#### [ABOUT THIS TASK]
Scan the data below for the string "BASE". Show every line where it turns up.
== SOURCE MATERIAL
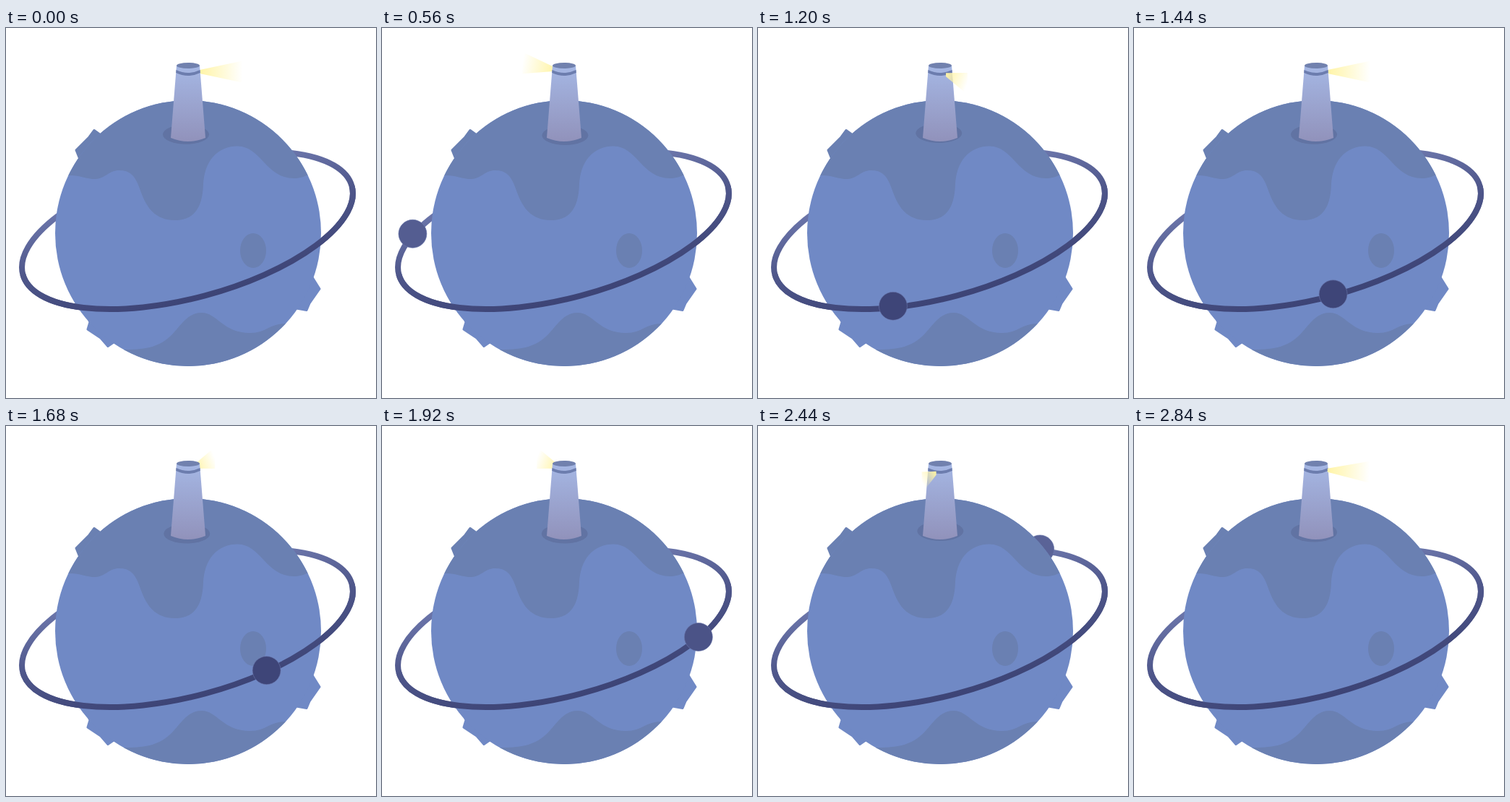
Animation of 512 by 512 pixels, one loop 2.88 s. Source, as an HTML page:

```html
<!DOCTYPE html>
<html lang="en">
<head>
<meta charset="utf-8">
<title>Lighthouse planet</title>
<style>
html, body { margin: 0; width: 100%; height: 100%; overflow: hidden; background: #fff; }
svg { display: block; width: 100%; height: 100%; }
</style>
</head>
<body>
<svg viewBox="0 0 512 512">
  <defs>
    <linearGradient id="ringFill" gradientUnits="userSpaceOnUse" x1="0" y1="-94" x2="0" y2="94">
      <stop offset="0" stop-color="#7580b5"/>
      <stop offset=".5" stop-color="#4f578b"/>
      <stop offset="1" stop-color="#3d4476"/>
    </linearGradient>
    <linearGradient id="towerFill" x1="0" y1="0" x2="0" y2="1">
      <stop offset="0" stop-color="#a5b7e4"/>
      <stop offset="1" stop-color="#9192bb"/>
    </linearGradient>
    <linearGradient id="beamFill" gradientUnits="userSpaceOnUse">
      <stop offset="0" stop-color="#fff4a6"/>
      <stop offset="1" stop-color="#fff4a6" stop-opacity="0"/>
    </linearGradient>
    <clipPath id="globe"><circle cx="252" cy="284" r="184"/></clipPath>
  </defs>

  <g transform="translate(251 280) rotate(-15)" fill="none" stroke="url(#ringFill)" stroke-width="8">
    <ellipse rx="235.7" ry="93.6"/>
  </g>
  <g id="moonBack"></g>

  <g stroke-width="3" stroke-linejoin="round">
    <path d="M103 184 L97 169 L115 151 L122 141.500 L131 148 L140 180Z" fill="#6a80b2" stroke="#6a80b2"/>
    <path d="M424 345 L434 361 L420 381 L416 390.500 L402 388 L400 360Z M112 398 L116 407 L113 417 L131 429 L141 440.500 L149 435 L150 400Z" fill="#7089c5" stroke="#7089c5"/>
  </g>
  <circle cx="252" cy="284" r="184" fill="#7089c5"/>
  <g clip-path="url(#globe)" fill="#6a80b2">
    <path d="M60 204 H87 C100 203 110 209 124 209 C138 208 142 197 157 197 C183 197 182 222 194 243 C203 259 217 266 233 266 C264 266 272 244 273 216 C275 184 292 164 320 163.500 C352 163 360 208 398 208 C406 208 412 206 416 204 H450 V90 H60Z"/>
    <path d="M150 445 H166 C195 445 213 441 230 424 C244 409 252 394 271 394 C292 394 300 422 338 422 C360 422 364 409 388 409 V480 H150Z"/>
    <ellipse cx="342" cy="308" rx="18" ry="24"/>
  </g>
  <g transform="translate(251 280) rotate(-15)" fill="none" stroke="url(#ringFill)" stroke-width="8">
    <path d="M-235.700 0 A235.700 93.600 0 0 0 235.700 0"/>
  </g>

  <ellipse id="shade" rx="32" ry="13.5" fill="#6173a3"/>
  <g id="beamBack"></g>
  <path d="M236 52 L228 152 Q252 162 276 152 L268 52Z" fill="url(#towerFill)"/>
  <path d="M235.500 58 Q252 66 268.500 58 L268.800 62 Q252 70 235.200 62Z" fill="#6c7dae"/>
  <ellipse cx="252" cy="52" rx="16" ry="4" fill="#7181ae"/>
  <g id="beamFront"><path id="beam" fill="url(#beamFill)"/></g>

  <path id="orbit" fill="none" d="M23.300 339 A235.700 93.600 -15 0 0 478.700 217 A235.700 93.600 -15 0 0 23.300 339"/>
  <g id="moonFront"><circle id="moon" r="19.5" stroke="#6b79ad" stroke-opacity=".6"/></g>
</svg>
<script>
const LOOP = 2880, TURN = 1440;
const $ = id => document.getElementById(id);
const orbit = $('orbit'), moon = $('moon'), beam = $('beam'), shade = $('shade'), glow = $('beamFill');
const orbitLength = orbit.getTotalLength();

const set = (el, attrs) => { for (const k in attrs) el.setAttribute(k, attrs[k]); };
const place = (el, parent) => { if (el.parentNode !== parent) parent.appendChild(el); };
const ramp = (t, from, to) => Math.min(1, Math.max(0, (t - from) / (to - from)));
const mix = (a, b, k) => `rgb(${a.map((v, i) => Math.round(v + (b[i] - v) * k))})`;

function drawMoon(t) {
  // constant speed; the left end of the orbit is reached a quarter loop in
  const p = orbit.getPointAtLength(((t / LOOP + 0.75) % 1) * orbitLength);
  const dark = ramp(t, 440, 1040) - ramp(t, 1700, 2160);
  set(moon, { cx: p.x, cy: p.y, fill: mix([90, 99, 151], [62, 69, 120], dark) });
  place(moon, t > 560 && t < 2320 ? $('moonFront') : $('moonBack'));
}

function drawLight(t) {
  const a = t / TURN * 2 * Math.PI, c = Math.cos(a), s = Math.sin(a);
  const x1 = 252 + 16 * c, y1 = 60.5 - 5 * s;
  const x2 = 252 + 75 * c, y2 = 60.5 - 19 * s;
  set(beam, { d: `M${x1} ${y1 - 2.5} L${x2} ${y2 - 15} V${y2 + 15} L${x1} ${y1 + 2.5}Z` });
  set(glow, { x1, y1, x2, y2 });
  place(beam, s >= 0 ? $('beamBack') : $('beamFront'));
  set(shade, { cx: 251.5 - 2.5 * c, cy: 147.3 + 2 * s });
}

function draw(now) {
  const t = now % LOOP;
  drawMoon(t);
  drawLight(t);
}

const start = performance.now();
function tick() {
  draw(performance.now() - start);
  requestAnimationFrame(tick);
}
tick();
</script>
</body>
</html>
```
====
== SOURCE MATERIAL
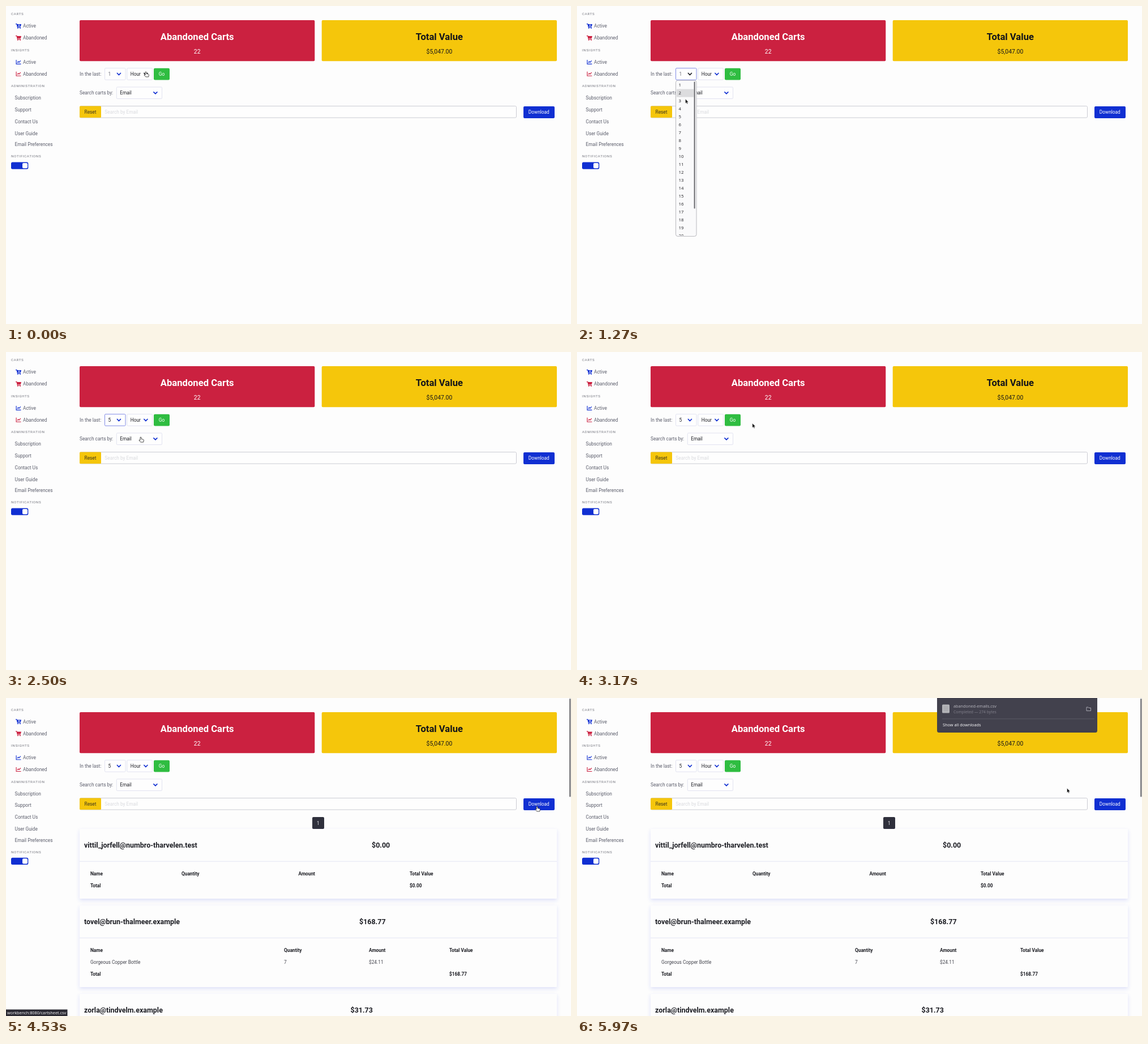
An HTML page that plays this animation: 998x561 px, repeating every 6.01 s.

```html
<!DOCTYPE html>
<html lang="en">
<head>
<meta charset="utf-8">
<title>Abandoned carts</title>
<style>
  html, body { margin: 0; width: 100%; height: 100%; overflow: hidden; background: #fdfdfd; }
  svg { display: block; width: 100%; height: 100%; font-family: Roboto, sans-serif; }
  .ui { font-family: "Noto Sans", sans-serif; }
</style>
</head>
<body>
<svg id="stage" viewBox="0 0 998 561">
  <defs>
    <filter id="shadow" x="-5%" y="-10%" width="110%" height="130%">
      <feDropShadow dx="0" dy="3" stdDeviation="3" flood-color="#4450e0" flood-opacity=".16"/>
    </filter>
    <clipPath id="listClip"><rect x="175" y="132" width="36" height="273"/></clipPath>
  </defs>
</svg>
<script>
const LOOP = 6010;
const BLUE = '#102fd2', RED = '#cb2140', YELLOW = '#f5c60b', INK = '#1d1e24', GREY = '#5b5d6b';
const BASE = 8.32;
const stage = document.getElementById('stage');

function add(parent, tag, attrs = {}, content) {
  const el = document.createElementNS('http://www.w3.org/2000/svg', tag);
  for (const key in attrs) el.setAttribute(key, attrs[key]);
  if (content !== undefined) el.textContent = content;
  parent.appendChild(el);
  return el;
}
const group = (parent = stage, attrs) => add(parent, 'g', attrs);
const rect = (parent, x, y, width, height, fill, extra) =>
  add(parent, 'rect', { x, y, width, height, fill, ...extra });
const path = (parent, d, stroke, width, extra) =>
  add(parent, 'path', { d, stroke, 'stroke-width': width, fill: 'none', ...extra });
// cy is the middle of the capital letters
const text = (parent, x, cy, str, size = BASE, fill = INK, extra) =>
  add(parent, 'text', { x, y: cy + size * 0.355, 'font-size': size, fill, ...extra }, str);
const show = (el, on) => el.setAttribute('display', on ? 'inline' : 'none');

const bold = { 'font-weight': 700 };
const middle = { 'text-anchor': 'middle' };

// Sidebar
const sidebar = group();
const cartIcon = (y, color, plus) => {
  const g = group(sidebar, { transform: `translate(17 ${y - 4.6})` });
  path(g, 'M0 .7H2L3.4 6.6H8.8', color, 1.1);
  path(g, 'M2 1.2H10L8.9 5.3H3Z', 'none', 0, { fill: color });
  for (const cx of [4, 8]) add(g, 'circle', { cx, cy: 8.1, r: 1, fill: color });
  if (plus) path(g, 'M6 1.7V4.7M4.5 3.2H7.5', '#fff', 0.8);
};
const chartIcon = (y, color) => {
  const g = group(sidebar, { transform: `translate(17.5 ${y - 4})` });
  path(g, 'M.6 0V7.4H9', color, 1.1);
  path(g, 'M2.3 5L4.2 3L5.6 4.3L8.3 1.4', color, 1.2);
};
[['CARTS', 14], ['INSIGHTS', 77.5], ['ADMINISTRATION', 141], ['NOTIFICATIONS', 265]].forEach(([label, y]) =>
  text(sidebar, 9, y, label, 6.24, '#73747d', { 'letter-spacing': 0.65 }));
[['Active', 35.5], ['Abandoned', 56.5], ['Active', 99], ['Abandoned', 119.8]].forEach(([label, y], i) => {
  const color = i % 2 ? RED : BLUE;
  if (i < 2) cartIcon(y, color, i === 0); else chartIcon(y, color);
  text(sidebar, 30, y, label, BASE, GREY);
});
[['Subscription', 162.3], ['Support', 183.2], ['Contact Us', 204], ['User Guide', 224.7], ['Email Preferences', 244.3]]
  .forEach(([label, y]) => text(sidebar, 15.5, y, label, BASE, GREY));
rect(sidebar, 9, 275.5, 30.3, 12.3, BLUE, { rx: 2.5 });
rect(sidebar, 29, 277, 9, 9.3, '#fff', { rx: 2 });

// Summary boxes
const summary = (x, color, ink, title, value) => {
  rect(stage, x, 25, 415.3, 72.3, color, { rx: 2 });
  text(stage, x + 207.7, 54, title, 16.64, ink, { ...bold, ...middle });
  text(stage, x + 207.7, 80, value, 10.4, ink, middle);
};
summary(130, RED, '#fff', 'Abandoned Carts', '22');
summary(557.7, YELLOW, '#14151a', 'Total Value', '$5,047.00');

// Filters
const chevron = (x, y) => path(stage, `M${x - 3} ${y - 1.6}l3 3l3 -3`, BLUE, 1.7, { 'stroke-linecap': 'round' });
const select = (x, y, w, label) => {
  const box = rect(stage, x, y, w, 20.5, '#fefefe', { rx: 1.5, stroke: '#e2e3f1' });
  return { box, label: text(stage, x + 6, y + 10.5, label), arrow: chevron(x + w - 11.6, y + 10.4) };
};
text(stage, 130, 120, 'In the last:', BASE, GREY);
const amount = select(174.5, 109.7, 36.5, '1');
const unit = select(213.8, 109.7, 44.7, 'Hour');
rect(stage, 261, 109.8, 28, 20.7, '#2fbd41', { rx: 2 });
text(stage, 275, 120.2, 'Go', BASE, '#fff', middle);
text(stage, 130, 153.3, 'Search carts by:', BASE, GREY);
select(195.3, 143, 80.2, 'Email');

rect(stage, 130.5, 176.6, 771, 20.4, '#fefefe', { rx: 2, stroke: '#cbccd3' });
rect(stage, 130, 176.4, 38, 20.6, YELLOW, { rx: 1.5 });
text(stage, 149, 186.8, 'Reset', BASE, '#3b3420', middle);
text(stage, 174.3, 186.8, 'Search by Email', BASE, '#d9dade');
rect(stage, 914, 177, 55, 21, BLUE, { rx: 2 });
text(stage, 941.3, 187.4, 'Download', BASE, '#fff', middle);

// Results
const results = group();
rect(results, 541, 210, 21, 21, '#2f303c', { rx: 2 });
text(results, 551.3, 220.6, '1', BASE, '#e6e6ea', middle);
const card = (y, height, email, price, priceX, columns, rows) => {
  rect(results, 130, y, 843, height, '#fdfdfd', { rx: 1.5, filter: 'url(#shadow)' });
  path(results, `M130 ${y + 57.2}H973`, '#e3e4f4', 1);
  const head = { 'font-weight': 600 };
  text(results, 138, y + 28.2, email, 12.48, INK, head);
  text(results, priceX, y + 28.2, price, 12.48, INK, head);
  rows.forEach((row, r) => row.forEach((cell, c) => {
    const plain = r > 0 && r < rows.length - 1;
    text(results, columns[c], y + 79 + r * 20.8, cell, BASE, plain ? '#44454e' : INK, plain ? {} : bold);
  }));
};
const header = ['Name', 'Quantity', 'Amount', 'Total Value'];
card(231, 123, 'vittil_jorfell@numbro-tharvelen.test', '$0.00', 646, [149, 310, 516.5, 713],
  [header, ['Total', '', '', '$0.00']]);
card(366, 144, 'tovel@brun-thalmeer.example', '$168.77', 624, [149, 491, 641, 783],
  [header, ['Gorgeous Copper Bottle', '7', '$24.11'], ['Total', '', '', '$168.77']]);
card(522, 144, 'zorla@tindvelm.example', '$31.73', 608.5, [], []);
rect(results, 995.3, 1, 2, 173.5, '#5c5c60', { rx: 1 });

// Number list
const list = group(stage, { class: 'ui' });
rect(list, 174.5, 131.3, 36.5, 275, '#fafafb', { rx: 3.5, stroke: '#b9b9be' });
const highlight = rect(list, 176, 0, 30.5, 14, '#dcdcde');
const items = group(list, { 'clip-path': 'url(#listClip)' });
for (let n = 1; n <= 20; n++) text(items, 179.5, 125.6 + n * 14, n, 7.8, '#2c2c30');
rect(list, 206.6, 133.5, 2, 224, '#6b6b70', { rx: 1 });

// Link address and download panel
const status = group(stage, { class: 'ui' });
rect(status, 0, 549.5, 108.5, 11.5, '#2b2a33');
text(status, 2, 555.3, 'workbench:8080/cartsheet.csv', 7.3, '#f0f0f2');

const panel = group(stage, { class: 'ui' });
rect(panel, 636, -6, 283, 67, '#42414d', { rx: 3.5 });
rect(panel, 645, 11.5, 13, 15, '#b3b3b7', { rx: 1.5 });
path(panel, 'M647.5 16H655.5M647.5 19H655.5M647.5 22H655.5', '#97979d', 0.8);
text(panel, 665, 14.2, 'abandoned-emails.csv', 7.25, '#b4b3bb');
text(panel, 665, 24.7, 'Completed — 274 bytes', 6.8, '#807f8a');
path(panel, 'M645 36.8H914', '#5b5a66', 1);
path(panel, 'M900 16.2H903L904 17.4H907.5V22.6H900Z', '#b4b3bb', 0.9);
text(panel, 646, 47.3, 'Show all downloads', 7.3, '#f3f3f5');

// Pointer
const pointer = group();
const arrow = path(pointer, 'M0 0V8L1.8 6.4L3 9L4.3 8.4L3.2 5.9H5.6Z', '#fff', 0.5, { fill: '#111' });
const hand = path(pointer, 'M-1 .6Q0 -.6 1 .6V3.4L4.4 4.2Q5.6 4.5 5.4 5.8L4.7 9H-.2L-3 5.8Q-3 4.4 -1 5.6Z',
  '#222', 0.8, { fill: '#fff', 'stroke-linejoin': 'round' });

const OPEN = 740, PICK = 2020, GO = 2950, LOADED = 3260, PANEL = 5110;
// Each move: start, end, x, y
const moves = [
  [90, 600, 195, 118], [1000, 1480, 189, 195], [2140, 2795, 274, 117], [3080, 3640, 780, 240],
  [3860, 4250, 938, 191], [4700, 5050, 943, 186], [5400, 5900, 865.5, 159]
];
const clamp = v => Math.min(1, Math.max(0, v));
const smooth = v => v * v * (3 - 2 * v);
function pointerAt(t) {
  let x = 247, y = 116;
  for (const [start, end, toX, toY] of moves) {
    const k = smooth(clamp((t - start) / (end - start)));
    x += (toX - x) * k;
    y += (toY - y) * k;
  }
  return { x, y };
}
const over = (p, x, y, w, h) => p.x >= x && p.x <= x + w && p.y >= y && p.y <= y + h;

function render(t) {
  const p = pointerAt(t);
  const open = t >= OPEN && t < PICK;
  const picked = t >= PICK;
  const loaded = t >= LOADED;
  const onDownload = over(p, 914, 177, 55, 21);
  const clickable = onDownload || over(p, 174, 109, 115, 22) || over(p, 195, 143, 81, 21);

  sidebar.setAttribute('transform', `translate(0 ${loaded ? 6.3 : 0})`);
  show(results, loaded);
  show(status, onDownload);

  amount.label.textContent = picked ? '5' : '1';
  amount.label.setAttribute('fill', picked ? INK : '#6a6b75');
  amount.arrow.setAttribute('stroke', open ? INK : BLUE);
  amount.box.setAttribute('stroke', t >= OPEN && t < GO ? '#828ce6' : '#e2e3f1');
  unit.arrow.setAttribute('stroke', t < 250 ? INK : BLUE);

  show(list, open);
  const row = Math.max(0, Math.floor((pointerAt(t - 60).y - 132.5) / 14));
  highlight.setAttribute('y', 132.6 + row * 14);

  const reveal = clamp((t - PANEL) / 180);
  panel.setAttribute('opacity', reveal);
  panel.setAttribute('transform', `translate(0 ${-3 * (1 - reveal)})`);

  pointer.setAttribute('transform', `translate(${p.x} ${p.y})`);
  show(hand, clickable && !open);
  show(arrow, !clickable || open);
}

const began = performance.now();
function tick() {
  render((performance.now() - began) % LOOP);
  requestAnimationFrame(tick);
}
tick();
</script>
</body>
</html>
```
====
#### [WRITTEN SOLUTION]
const BASE = 8.32;
const text = (parent, x, cy, str, size = BASE, fill = INK, extra) =>
  text(sidebar, 30, y, label, BASE, GREY);
  .forEach(([label, y]) => text(sidebar, 15.5, y, label, BASE, GREY));
text(stage, 130, 120, 'In the last:', BASE, GREY);
text(stage, 275, 120.2, 'Go', BASE, '#fff', middle);
text(stage, 130, 153.3, 'Search carts by:', BASE, GREY);
text(stage, 149, 186.8, 'Reset', BASE, '#3b3420', middle);
text(stage, 174.3, 186.8, 'Search by Email', BASE, '#d9dade');
text(stage, 941.3, 187.4, 'Download', BASE, '#fff', middle);
text(results, 551.3, 220.6, '1', BASE, '#e6e6ea', middle);
    text(results, columns[c], y + 79 + r * 20.8, cell, BASE, plain ? '#44454e' : INK, plain ? {} : bold);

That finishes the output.